Altium Designer’s unified environment
Designing your PCB with prototyping in mind takes the same time and effort as building a PCB for production. You’ll need a way to quickly transform your schematic into a coherent layout, begin arranging components, start routing, and ultimately prepare your manufacturing deliverables. Your PCB design software should include all of these critical features from the moment you first run the program, and you shouldn’t be blocked by a paywall.
This is why you need to work in a unified design environment that is built on a heavily rules-driven design engine. All of the critical design and documentation tools are built on the same underlying architecture, ensuring that they communicate using the same language. These tools grab data from each other, which is the fastest way to design top-quality PCBs and their documentation.
Unified Design and Deliverable Generation in Altium Designer
Altium Designer brings all of your critical design and deliverable generation tools together in a single program. You won’t be left typing up a bill of materials by hand, and you won’t have to search online for an external Gerber generator. All these important tools will help you move from design to production with ease, and you can rest assured that your design intent will be accurately communicated to your fabricator.
- The powerful rules-driven engine in Altium Designer ensures that your new device will meet your design intent.
Learn more about the rules-driven design engine in Altium Designer.
- Even if you’re only looking to produce a single prototype, your manufacturer will produce an array of boards in a panel, giving you multiple prototypes to work with.
Learn more about panelizing your boards in Altium Designer.
- The bill of materials tool in Altium Designer helps you generate standardized documentation in a variety of formats.
Learn more about creating a bill of materials in Altium Designer.
A unified design platform brings these design and deliverable generation features together in a single program. The best way to improve your productivity when planning for production is to work in a unified PCB design environment. You won’t have to flip back-and-forth between multiple programs, and you can plan your next prototyping run with confidence.
Getting started with new design software comes with its own challenges, and you might need some help getting started. Instead of leaving you to read a manual like most software companies, Altium give you access to all the resources you need to succeed. You’ll have access to the AltiumLive forum, webinars and podcasts with industry experts, and a thorough knowledge base with examples.

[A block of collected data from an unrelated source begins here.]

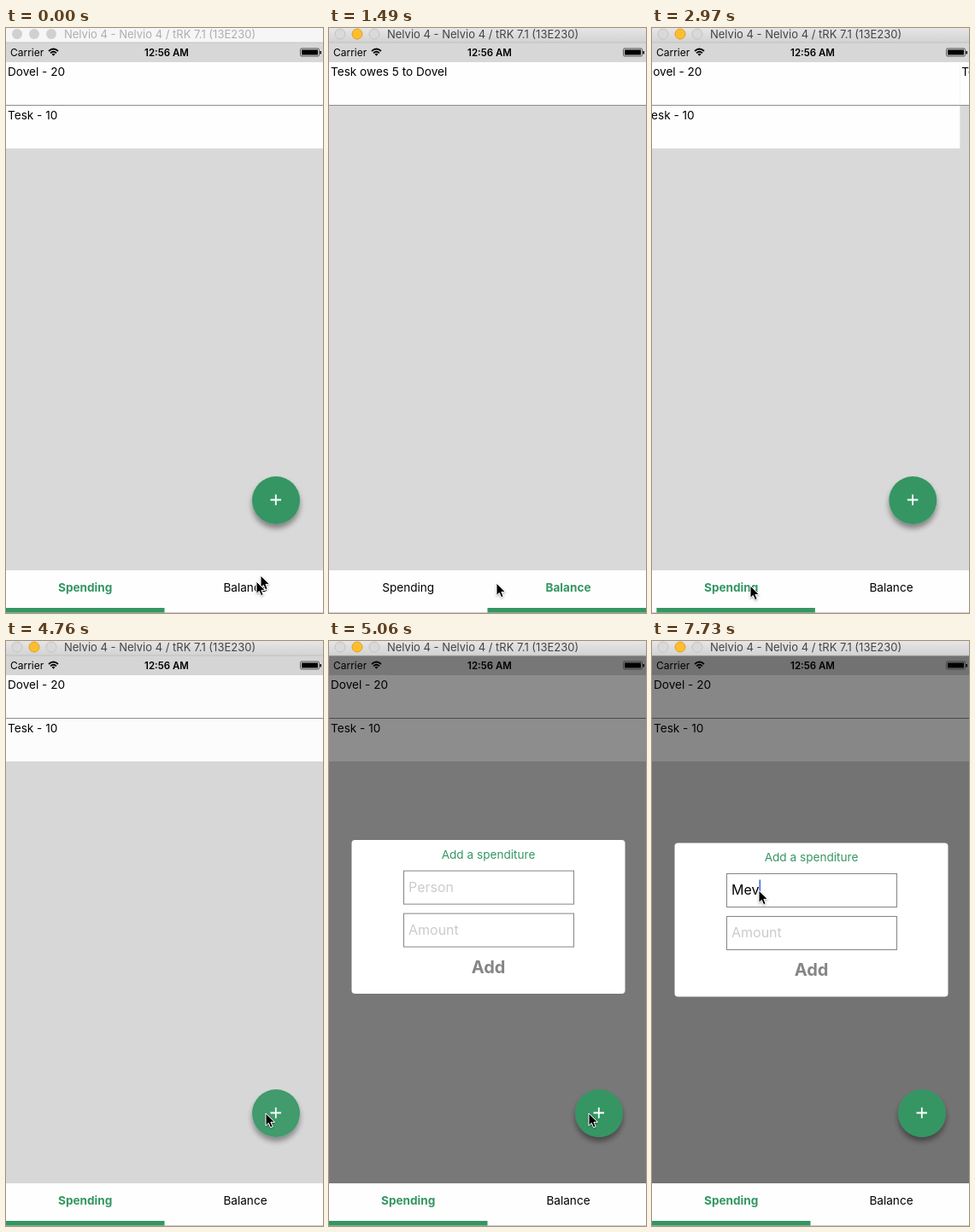
An HTML page that plays this animation: 371x685 px, repeating every 8000 ms.

```html
<!DOCTYPE html>
<html lang="en">
<head>
<meta charset="utf-8">
<title>Spending tracker</title>
<style>
  html, body { margin: 0; width: 100%; height: 100%; overflow: hidden; }
  svg { display: block; width: 371px; height: 685px; font: 13.6px Inter, "Open Sans", sans-serif; }
  .green { fill: #349663; }
  .mid { text-anchor: middle; }
  .tab.on { fill: #349663; font-weight: 700; }
  .field { fill: #fff; stroke: #858585; }
  .hint { font-size: 16px; fill: #cbcbcf; }
  .light { fill: #d0d0d0; }
  .active .light { fill: #d9d9d9; stroke: #c3c3c3; }
  .active .amber { fill: #fdbd2e; stroke: #dfa023; }
  #windowTitle { font-size: 13px; fill: #aeaeae; }
  .active #windowTitle { fill: #444; }
  #titleBg { fill: #f6f6f6; }
  .active #titleBg { fill: url(#chrome); }
</style>
</head>
<body>
<svg viewBox="0 0 371 685">
  <defs>
    <linearGradient id="chrome" x2="0" y2="1">
      <stop stop-color="#e6e6e6"/><stop offset="1" stop-color="#d2d2d2"/>
    </linearGradient>
    <filter id="shadow" x="-30%" y="-30%" width="160%" height="170%">
      <feDropShadow dx="0" dy="5" stdDeviation="3" flood-opacity=".4"/>
    </filter>
    <filter id="soft" x="-50%" y="-50%" width="200%" height="200%">
      <feDropShadow dx="0" dy="1" stdDeviation="1" flood-opacity=".35"/>
    </filter>
    <path id="arrow" d="M0 0V14.5L3.3 11.4 5.6 16.7 8.2 15.6 5.9 10.4H10.5Z" stroke="#fff" filter="url(#soft)"/>
    <clipPath id="screen"><path d="M0 17H371V635H0Z"/></clipPath>
  </defs>

  <rect width="371" height="685" fill="#d9d9d9"/>

  <g clip-path="url(#screen)">
    <g id="pages">
      <path d="M0 40H371V141H0Z" fill="#fefefe"/>
      <path d="M371 40H742V90H371Z" fill="#fefefe"/>
      <path d="M0 90.5H742" stroke="#8c8c8c"/>
      <text x="2" y="56">Dovel - 20</text>
      <text x="2" y="107">Tesk - 10</text>
      <text x="373" y="56">Tesk owes 5 to Dovel</text>
    </g>

    <path d="M0 17H371V40H0Z" fill="#d7d7d7"/>
    <rect id="shade" y="17" width="371" height="618"/>
    <text x="5" y="33" font-size="12">Carrier</text>
    <text x="188" y="32.5" class="mid" font-size="11.5" font-weight="600">12:56 AM</text>
    <g fill="none" stroke="#000" stroke-width="1.7">
      <path d="M50 27Q55.5 22 61 27M52 29.3Q55.5 26.2 59 29.3"/>
      <path d="M53.5 30.5Q55.5 29 57.5 30.5L55.5 32.8Z" fill="#000" stroke="none"/>
    </g>
    <rect x="344.5" y="24" width="22" height="9" rx="1.5" fill="none" stroke="#333" stroke-width=".8"/>
    <path d="M346 25.4H365V31.6H346ZM367.5 27H369V30.5H367.5Z"/>

    <g id="fab">
      <circle cx="316" cy="553" r="28" class="green" filter="url(#shadow)"/>
      <path d="M309.5 552.5H322M315.8 546.3V558.8" stroke="#fff" stroke-width="1.8"/>
    </g>

    <g id="dialog">
      <rect x="26.5" y=".5" width="320" height="180" rx="4" fill="#fff"/>
      <text x="186.5" y="22" class="green mid">Add a spenditure</text>
      <rect x="87.5" y="36.5" width="199" height="39" class="field"/>
      <rect x="87.5" y="86.5" width="199" height="39" class="field"/>
      <text id="person" x="93" y="61" class="hint"></text>
      <text x="93" y="111" class="hint">Amount</text>
      <rect id="caret" y="43.5" width="1.6" height="22" fill="#4269e0"/>
      <text x="186.5" y="156" class="mid" font-size="20" font-weight="700" fill="#858585">Add</text>
    </g>
  </g>

  <g id="titleBar">
    <rect id="titleBg" width="371" height="17"/>
    <path d="M0 17H371" stroke="#bbb" stroke-width=".8"/>
    <circle cx="13" cy="7" r="6" class="light"/>
    <circle cx="33" cy="7" r="6" class="light amber"/>
    <circle cx="53" cy="7" r="6" class="light"/>
    <text id="windowTitle" x="68" y="12">Nelvio 4 - Nelvio 4 / tRK 7.1 (13E230)</text>
  </g>

  <path d="M0 635H371V685H0Z" fill="#fefefe"/>
  <path d="M0 684.5H371" stroke="#ccc"/>
  <text id="spendingTab" class="tab mid" x="92.7" y="659.5">Spending</text>
  <text id="balanceTab" class="tab mid" x="280" y="659.5">Balance</text>
  <rect id="underline" y="679" width="185.5" height="5.5" class="green"/>

  <use id="trail" href="#arrow" x="298" y="641"/>
  <use id="pointer" href="#arrow"/>
</svg>
<script>
const LOOP = 8000, STEP = 148.6;
const SLIDE = 400, TO_BALANCE = 760, TO_SPENDING = 2620, OPEN = 4715;
const $ = id => document.getElementById(id);

// time, x, y
const pointerPath = [
  [0, 293, 648], [148, 290, 652], [1040, 290, 652], [1486, 196, 650],
  [1635, 190, 650], [1932, 162, 651], [2229, 162, 651], [2526, 115, 653],
  [3120, 115, 653], [3270, 126, 651], [4012, 304, 553], [5150, 304, 553],
  [5795, 130, 287], [5944, 125, 292], [LOOP, 125, 292]
];

const progress = (t, start) => t < start ? 0 : Math.min(1, (t - start) / SLIDE);
const easeInOut = p => p < .5 ? 2 * p * p : 1 - 2 * (1 - p) ** 2;
const elastic = p => 1 - Math.cos(p * Math.PI / 2) ** 3 * Math.cos(p * .8 * Math.PI);
const move = (id, x, y) => $(id).setAttribute('transform', `translate(${x} ${y})`);

function pointerAt(t) {
  const i = pointerPath.findIndex(key => key[0] > t);
  const [t0, x0, y0] = pointerPath[i - 1], [t1, x1, y1] = pointerPath[i];
  const p = (t - t0) / (t1 - t0);
  return [x0 + (x1 - x0) * p, y0 + (y1 - y0) * p];
}

function draw(t) {
  const page = easeInOut(progress(t, TO_BALANCE)) - easeInOut(progress(t, TO_SPENDING));
  const onBalance = t >= TO_BALANCE && t < TO_SPENDING;
  move('pages', -371 * page, 0);
  move('fab', -371 * page, 0);
  move('underline', 185.5 * page, 0);
  $('balanceTab').classList.toggle('on', onBalance);
  $('spendingTab').classList.toggle('on', !onBalance);
  $('titleBar').classList.toggle('active', t > 440);

  const open = progress(t, OPEN);
  $('fab').setAttribute('opacity', open > 0 && open < .2 ? .92 : 1);
  $('shade').setAttribute('opacity', .47 * easeInOut(open));
  move('dialog', 0, 685 - 449 * elastic(open));

  const typed = 'Mev'.slice(0, (t > 7130) + (t > 7280) + (t > 7720));
  const person = $('person');
  person.textContent = typed || 'Person';
  person.style.fill = typed ? '#000' : '';
  $('caret').setAttribute('x', 93 + (typed ? person.getComputedTextLength() : 0));
  $('caret').setAttribute('opacity', t > 6980 ? 1 : 0);

  $('trail').setAttribute('opacity', t < STEP ? 1 : 0);
  move('pointer', ...pointerAt(t));
}

function tick() {
  const t = performance.now() % LOOP;
  draw(Math.floor((t + 5) / STEP) * STEP);
  requestAnimationFrame(tick);
}
tick();
</script>
</body>
</html>
```
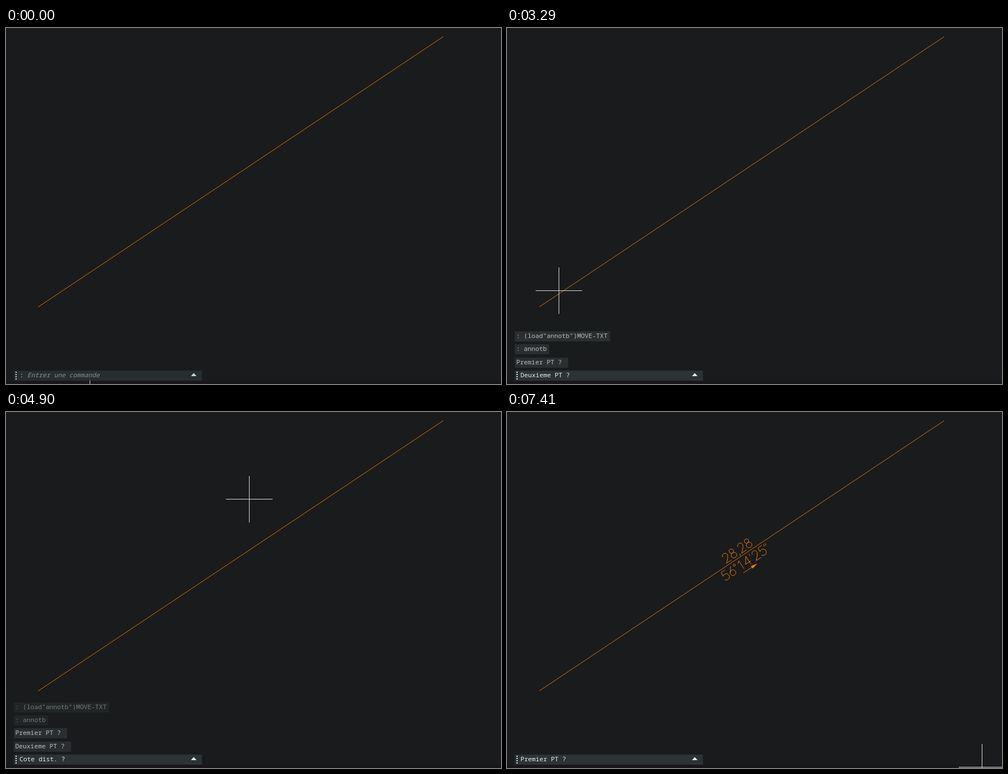
An HTML page with a canvas that plays this animation: 882 px wide and 635 px high, repeating every 7.48 s.

```html
<!DOCTYPE html>
<html lang="fr">
<head>
<meta charset="utf-8">
<title>Annotation d'une ligne</title>
<style>
  html, body { margin: 0; width: 100%; height: 100%; overflow: hidden; background: #191b1c; }
  canvas { display: block; }
</style>
</head>
<body>
<canvas id="stage" width="882" height="635"></canvas>
<script>
const ctx = document.getElementById('stage').getContext('2d');
const LOOP = 7480;
const ORANGE = '#ff7f00';
const MONO = '11.3px "Noto Sans Mono", monospace';

const DISTANCE_AT = 5190, DIRECTION_AT = 5900;
const DIM_AGE = 2300, HISTORY_TIMEOUT = 1510, MAX_ROWS = 4;

// Cursor moves: start, end, target x, target y
const home = [149, 662];
const moves = [
  [2260, 2660, 167, 513],
  [2660, 2860, 88, 470],
  [3260, 3720, 428, 279],
  [3720, 4000, 588, 160],
  [4020, 4140, 743, 50],
  [4330, 4470, 604, 139],
  [4680, 4900, 433, 155],
  [5190, 5720, 547, 285],
  [6230, 6260, 556, 307],
  [6260, 6760, 846, 633]
];

// Questions in order: time, prompt, result printed before it
const questions = [
  [1970, 'Premier PT ?'],
  [3260, 'Deuxieme PT ?'],
  [4330, 'Cote dist. ?'],
  [DISTANCE_AT, 'Cote direction ?', '28,28 - FC: NIL'],
  [DIRECTION_AT, 'Premier PT ?', '56°14\'25"']
];

// Every answered question moves into the history, followed by its result
const history = [': (load"annotb")MOVE-TXT', ': annotb'].map(text => ({ at: 2030, text }));
questions.slice(1).forEach(([at, , result], i) => {
  history.push({ at, text: questions[i][1] + ' ' });
  if (result) history.push({ at, text: result });
});

// Single-stroke glyphs, centred on x, baseline at 0
const ring = (y, rx, ry) =>
  `M${-rx} ${y}a${rx} ${ry} 0 1 0 ${2 * rx} 0a${rx} ${ry} 0 1 0 ${-2 * rx} 0`;
const glyphs = {
  '1': 'M-2.5-13.5L1.5-17V0',
  '2': 'M-4.8-12.5C-4.8-18.6 4.6-18.5 4.6-12.7C4.6-8.5-1-4-5.2 0H5.4',
  '4': 'M2.6 0V-17L-5.5-5H5.5',
  '5': 'M4.4-17H-3.6L-4.4-9.4C-1-12.6 5.3-11 5.3-5.4C5.3 1.6-4 1.4-5.2-3',
  '6': 'M2.8-17L-4.2-7.8' + ring(-5, 5.2, 5),
  '8': ring(-13.2, 4, 3.9) + ring(-4.6, 5.2, 4.7),
  '°': ring(-15, 1.9, 1.9),
  ',': 'M.8-1.4Q1 .8-.8 2.4',
  "'": 'M.3-17L-.3-13',
  '"': 'M-1.3-17.2Q-.6-15-2.4-13.2M2-17.2Q2.7-15 .9-13.2'
};
const advance = char => /\d/.test(char) ? 13.8 : 5;

function cursorAt(t) {
  let [x, y] = home;
  for (const [start, end, toX, toY] of moves) {
    if (t < start) break;
    const u = Math.min(1, (t - start) / (end - start));
    const eased = u * u * (3 - 2 * u);
    x += (toX - x) * eased;
    y += (toY - y) * eased;
  }
  return [Math.round(x), Math.round(y)];
}

function box(x, y, w, h, color) {
  ctx.fillStyle = color;
  ctx.fillRect(x, y, w, h);
}

function label(text, x, y, color, style = '') {
  ctx.font = style + MONO;
  ctx.fillStyle = color;
  ctx.fillText(text, x, y);
}

function triangle(color, ...corners) {
  ctx.fillStyle = color;
  ctx.beginPath();
  corners.forEach(([x, y]) => ctx.lineTo(x, y));
  ctx.fill();
}

function segment(x1, y1, x2, y2) {
  ctx.beginPath();
  ctx.moveTo(x1, y1);
  ctx.lineTo(x2, y2);
  ctx.stroke();
}

function centeredText(text, baseline) {
  const chars = [...text];
  let x = -chars.reduce((sum, char) => sum + advance(char), 0) / 2;
  for (const char of chars) {
    ctx.save();
    ctx.translate(x + advance(char) / 2, baseline);
    ctx.stroke(new Path2D(glyphs[char]));
    ctx.restore();
    x += advance(char);
  }
}

function drawDrawing(t) {
  ctx.strokeStyle = ORANGE;
  ctx.lineWidth = 0.85;
  segment(57.5, 497.5, 779, 15.5);

  // Local frame: x along the line, origin near its middle
  ctx.save();
  ctx.translate(417, 257.3);
  ctx.rotate(-Math.atan2(482, 721.5));
  if (t >= DISTANCE_AT) centeredText('28,28', -4);
  if (t >= DIRECTION_AT) {
    centeredText('56°14\'25"', 21.5);
    segment(-13, 27, 6, 27);
    triangle(ORANGE, [5, 24.4], [17, 27], [5, 29.6]);
  }
  ctx.restore();
}

function drawCursor(t) {
  const [x, y] = cursorAt(t);
  box(x - 41, y, 83, 1, '#dedede');
  box(x, y - 41, 1, 83, '#dedede');
}

function drawHistory(t) {
  const rows = history.filter(row => row.at <= t).slice(-MAX_ROWS);
  if (!rows.length || t - rows.at(-1).at >= HISTORY_TIMEOUT) return;
  rows.reverse().forEach(({ at, text }, i) => {
    const top = Math.floor(588 - 23.3 * i);
    const dim = t - at >= DIM_AGE;
    ctx.font = MONO;
    box(14, top, Math.floor(ctx.measureText(text).width + 7.5), 18, dim ? '#222526' : '#2a2e30');
    label(text, 16.5, top + 12, dim ? '#777a7b' : '#bcbebe');
  });
}

function drawPrompt(t) {
  const question = questions.findLast(([at]) => t >= at);
  const color = question ? '#eceeee' : '#cfd1d1';
  box(14, 611, 335, 18, question ? 'rgba(48,53,56,.9)' : 'rgba(43,47,49,.9)');
  for (let y = 613; y < 627; y += 4) box(17, y, 2, 2, color);
  triangle(color, [329.5, 621], [334.5, 615.5], [339.5, 621]);
  if (question) {
    label(question[1], 24, 623, color);
  } else {
    label(':', 24.4, 623, color);
    label('Entrer une commande', 38, 623, '#8b8e8f', 'italic ');
  }
}

function draw(now) {
  const t = now % LOOP;
  box(0, 0, 882, 635, '#191b1c');
  box(0, 630, 882, 5, '#18161a');
  drawDrawing(t);
  drawCursor(t);
  drawHistory(t);
  drawPrompt(t);
  requestAnimationFrame(draw);
}
requestAnimationFrame(draw);
</script>
</body>
</html>
```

The best design, documentation, and deliverable generation tools help ensure that your manufacturer understand your design intent, helping you expedite fabrication of your next prototype PCB fabrication drawing. Only Altium Designer offers all these tools in a single design package. These tools all work together using a rules-driven design engine. Instead of compiling documentation and other deliverables by hand, try using Altium Designer.